320, or 4%, of the 7,804 cell sites in the region were out of service, the WSJ reported. And although most cell towers have backup batteries, they only last about 8 hours, and if they’re flooded or their equipment is blown away, they’re toast.
On the government side, FEMA does have an app to push information about disaster preparedness, and FCC Chairman Ajit Pai said the FCC is working to protect communications networks, monitoring outages, working with the Department of Homeland Security and state and local partners, and has activated the Disaster Information Reporting System.
Thank you to the ARRL and many American News agencies for these details.
Another Hurricane, this one called “Irma” is starting to be felt in the Atlantic and predictions forecast that this storm will be heading toward Puerto Rico, the Dominican Republic and Haiti.
Meanwhile, across the globe, seasonal monsoon rain has inundated the Eastern side of India, with the major affected area being most of the Bihar state villages.
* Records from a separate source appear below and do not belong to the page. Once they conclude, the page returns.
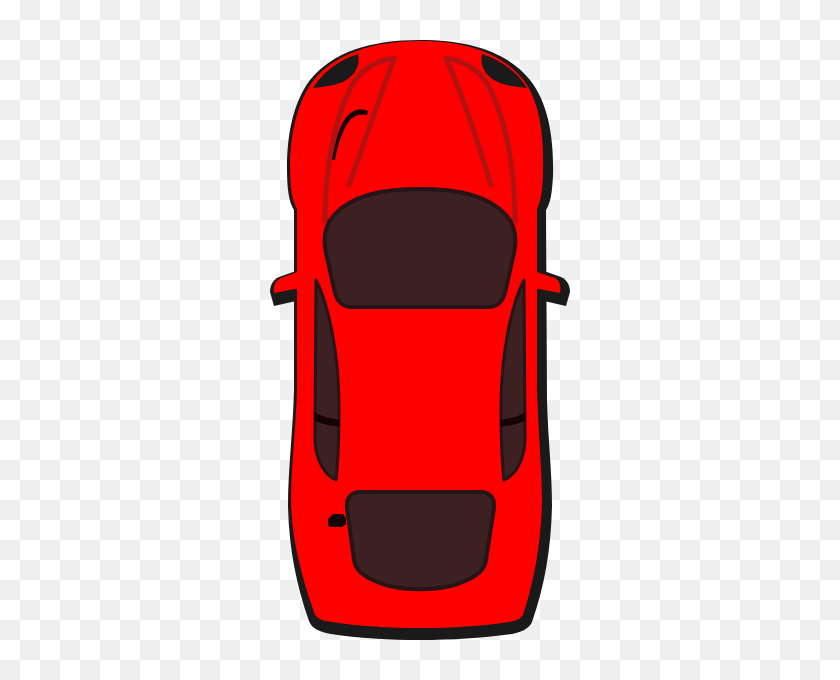
<!DOCTYPE html>
<html lang="en">
<head>
<meta charset="utf-8">
<title>Red car, top view</title>
<style>
:root {
  --paper: #ffffff;
  --check: #efefef;
  --body: #ff0000;
  --shadow: #1a1a1a;
  --outline: #160404;
  --glass: #3d2022;
  --glass-edge: #261516;
  --crease: #b01212;
}
html, body { margin: 0; background: var(--paper); overflow: hidden; }
svg { display: block; width: 840px; height: 680px; }
.paper { fill: var(--paper); }
.check { fill: var(--check); }
.shadow { fill: var(--shadow); }
.body { fill: var(--body); }
.glass { fill: var(--glass); stroke: var(--glass-edge); stroke-width: 4; stroke-linejoin: round; }
.side-glass { stroke-width: 3; }
.crease { fill: none; stroke: var(--crease); stroke-width: 5; stroke-linecap: round; stroke-linejoin: round; }
.detail { fill: var(--outline); }
.pillar { fill: none; stroke: var(--outline); stroke-width: 7; }
</style>
</head>
<body>
<svg viewBox="0 0 840 680" role="img" aria-label="Red sports car seen from above">
  <defs>
    <pattern id="checkerboard" width="40" height="40" patternUnits="userSpaceOnUse">
      <rect class="check" x="20" width="20" height="20"/>
      <rect class="check" y="20" width="20" height="20"/>
    </pattern>
    <clipPath id="left-window-shape">
      <path d="M315 279C328 304 340 350 340 408C340 436 339 462 337 481C325 476 315 462 314 440Z"/>
    </clipPath>
    <g id="side-window">
      <path class="glass side-glass" d="M316 280C328 304 339 350 339 408C339 436 338 462 336 480C325 475 316 462 315 440Z"/>
      <path class="pillar" clip-path="url(#left-window-shape)" d="M312 415Q325 423 342 423"/>
    </g>
  </defs>

  <rect class="paper" width="840" height="680"/>
  <rect fill="url(#checkerboard)" width="840" height="680"/>

  <g id="car-shadow" class="shadow">
    <path d="M420 40C470 40 507 52 530 80C549 104 554 140 553 176C552 192 551 202 546 210L547 400C548 440 552 470 552 506C551 548 545 585 532 622C529 629 521 632 512 634C455 642 385 642 331 634C320 632 312 629 309 621C296 584 289 548 288 506C288 470 293 430 294 390V210C289 202 287 190 287 168C287 138 292 104 310 80C333 52 370 40 420 40Z"/>
    <path d="M296 271L279 277C272 280 270 287 270 292L274 306L296 301Z"/>
    <path d="M544 271L561 277C568 280 570 287 570 292L566 306L544 301Z"/>
  </g>

  <g id="car-body" class="body">
    <path d="M420 41C468 41 504 54 525 82C540 104 544 136 543 170C543 188 541 200 537 209V385C538 430 542 470 542 502C541 545 534 580 524 612C522 619 516 621 509 622C455 630 385 630 332 622C323 621 316 619 314 612C301 575 292 540 291 502C291 465 296 430 297 388V209C292 200 290 188 290 166C290 138 296 104 313 81C335 54 372 41 420 41Z"/>
    <path d="M300 271L281 278C275 281 273 286 274 293L300 288Z"/>
    <path d="M534 271L555 278C560 281 561 286 560 293L534 288Z"/>
  </g>

  <g id="headlights" class="shadow">
    <path d="M313 88C323 72 339 60 358 54C361 68 352 79 340 83C332 86 322 87 313 88Z"/>
    <path d="M527 88C517 72 501 60 482 54C479 68 488 79 500 83C508 86 518 87 527 88Z"/>
  </g>

  <g id="hood-creases" class="crease">
    <path d="M325 221C325 172 333 122 351 87C360 70 376 61 394 58L349 185"/>
    <path d="M515 221C515 172 507 122 489 87C480 70 464 61 446 58C464 98 478 143 491 185"/>
  </g>
  <path id="hood-mark" class="detail" d="M332 160C336 137 341 119 352 112C358 108 364 109 368 111L367 115C358 113 351 117 346 126C340 137 337 149 335 160Z"/>

  <path id="windshield" class="glass" d="M420 189C460 189 489 196 506 215C515 225 517 239 514 253L505 293C502 303 497 307 488 307H352C343 307 338 303 335 293L326 253C323 239 325 225 334 215C351 196 380 189 420 189Z"/>

  <use href="#side-window"/>
  <use href="#side-window" transform="translate(840 0) scale(-1 1)"/>

  <path id="rear-window" class="glass" d="M361 492H480C490 492 495 498 494 508L486 560C485 567 482 571 476 575C447 594 393 594 364 575C358 571 355 567 354 560L347 508C346 498 351 492 361 492Z"/>
  <path id="fuel-cap" class="detail" d="M333 514H343L346 518V524L342 527H330L328 525V519Z"/>
</svg>
</body>
</html>
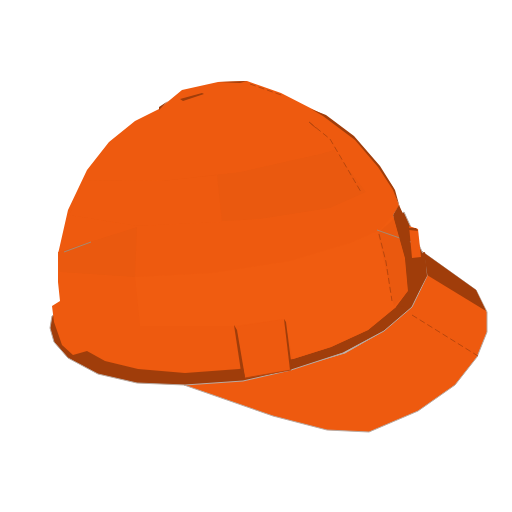
<!DOCTYPE html>
<html lang="en">
<head>
<meta charset="utf-8">
<title>Orange hard hat</title>
<style>
:root {
  --paper: #ffffff;
  --orange: #ee5a0f;
  --orange-light: #f05c10;
  --orange-soft: #ea590f;
  --shade: #a03d0a;
  --seam: #b8460c;
  --edge: #b9aaa2;
}
html, body { margin: 0; background: var(--paper); overflow: hidden; }
.helmet { display: block; width: 512px; height: 512px; }
.base { fill: var(--orange); }
.light { fill: var(--orange-light); }
.soft { fill: var(--orange-soft); }
.shade { fill: var(--shade); }
.seam { fill: none; stroke: var(--seam); stroke-width: 1; }
.dashed { stroke-dasharray: 6 3; }
.glint { fill: none; stroke: #a58a72; stroke-width: 1; }
.outline { stroke: var(--edge); stroke-width: 1; stroke-linejoin: round; }
</style>
</head>
<body>
<svg class="helmet" viewBox="0 0 512 512" role="img" aria-label="Orange hard hat">
  <g id="visor">
    <polygon class="base outline" points="184,385 290,369 345,353 385,330 408,306 427,274 420,250 476,290 485,308 487,312 487,332 477,357 455,385 418,411 369,432 327,430 273,416"/>
    <polygon class="shade" points="420,250 476,290 486,311 427,275 408,262"/>
    <path class="seam dashed" d="M412 315 L478 356"/>
  </g>

  <g id="rim">
    <polygon class="shade outline" points="52,316 50,328 54,342 68,358 98,374 137,383 185,385 243,381 291,370 343,353 384,331 412,307 427,276 424,256 404,212 300,280 80,300"/>
  </g>

  <g id="shell">
    <polygon class="base" points="60,301 52,306 54,322 62,345 73,355 87,351 105,361 138,369 185,373 239,369 293,359 331,347 368,330 396,307 408,291 405,258 393,215 399,206 393,187 379,167 355,139 322,114 281,93 247,81 218,82 182,90 159,109 135,121 109,142 87,170 68,210 58,254 58,282"/>
    <polygon class="soft" points="84,180 160,181 240,172 320,154 334,150 366,192 330,208 260,219 137,226 69,215"/>
    <polygon class="base" points="84,180 160,181 217,175 222,222 137,226 69,215"/>
    <polygon class="soft" points="58,252 96,240 137,227 135,277 60,272"/>
    <polygon class="light" points="135,277 212,273 290,261 350,243 380,230 393,215 405,258 408,291 396,307 368,330 331,347 293,359 284,319 235,326 140,326"/>
    <polygon class="soft" points="378,233 394,219 405,258 408,291 394,306"/>
  </g>

  <g id="crown-ridge">
    <polygon class="shade" points="311,109 326,115 354,136 380,166 395,190 400,208 393,190 378,167 355,140 323,116"/>
    <path class="shade" d="M159 110 L168 101 L159 107Z M180 99 L202 93 L204 94 L183 101Z M218 82 L247 81 L240 83Z"/>
    <path class="seam dashed" d="M250 84 L284 96 M309 122 L330 139 L361 192"/>
    <path class="seam" d="M309 122 L316 128"/>
  </g>

  <g id="side-seams">
    <path class="seam dashed" d="M379 234 L386 262 L392 301"/>
    <path class="glint" d="M64 252 L91 242 M377 230 L411 242"/>
  </g>

  <g id="front-clip">
    <polygon class="shade" points="399,205 409,227 411,258 425,252 427,276 411,306 396,307 408,291 405,258 393,215"/>
    <polygon class="base" points="409,226 418,229 421,257 412,258"/>
    <path class="shade" d="M408 228 L416 228 L418 231 L409 230Z"/>
  </g>

  <g id="side-clip">
    <polygon class="base" points="235,327 284,319 291,370 245,378"/>
    <polygon class="shade" points="234,325 237,330 245,377 242,378"/>
    <polygon class="shade" points="284,319 286,322 292,369 290,370"/>
    <path class="seam" d="M245 378 L291 370"/>
  </g>
</svg>
</body>
</html>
National Coordinator for Disaster Communication in India, Jayu S. Bhide VU2JAU, reports that HAMS from East Bengal and Patna were in action passing messages during the flooding. 1300 deaths were reported and about 8 million people have been displaced. This kind of makes Hurricane Harvey seem mild, by comparison.
The emergency communications teams helped the National Disaster Response Force (NDRF) teams. All HAMS assisted in controlling the communication on VHF mainly. The situation was brought under control, and the NDRF rescued most of the people identified by the HAMS in their message handling. The affected areas now mainly face a problem with drinking water as all the boring pumps are contaminated due to the flood. Fresh water and food packets are reaching the flood area. The monsoonal rain also affected neighbouring Bangladesh but no report on emergency communications from there has been provided.
Monsoon rains also hit early on Tuesday August 29 causing flooding in the Mumbai and Pune areas with immediate action by local HAMS helping out during the adverse weather. All traffic was disrupted, even local trains and buses were submerged and unable to move. Children stranded in a school were left hungry and the electricity also went off.
Satish Shah VU2SVS and Ankur Puranik VU2AXN and 50 HAMS involved arranging food and power for the school. The HAMs of Mumbai were in touch with each other, even those who don’t have a VHF transceiver. The ‘ZELLO app’ was used to connect those without suitable radio equipment to interface with a VHF HAM radio frequency. Many workers were stranded in their offices or at railway stations until midnight. Looking after the central railway in Mumbai were the Bharat Scouts & Guides that had undergone previous disaster communication training. The recent rain is likely to remain for a while, with schools and offices closed. All the HAMS are kept on alert by government and local bodies should their communications be needed
– Jim Linton VK3PC, Chairman IARU Region 3 Disaster Communications Committee with Jayu S. Bhide VU2JAU National Coordinator for Disaster Communication in India.
As the saying goes “Water, water, everywhere, and not a drop to drink!”
This is Dave Reece ZS1DFR reporting for HAMNET in South Africa.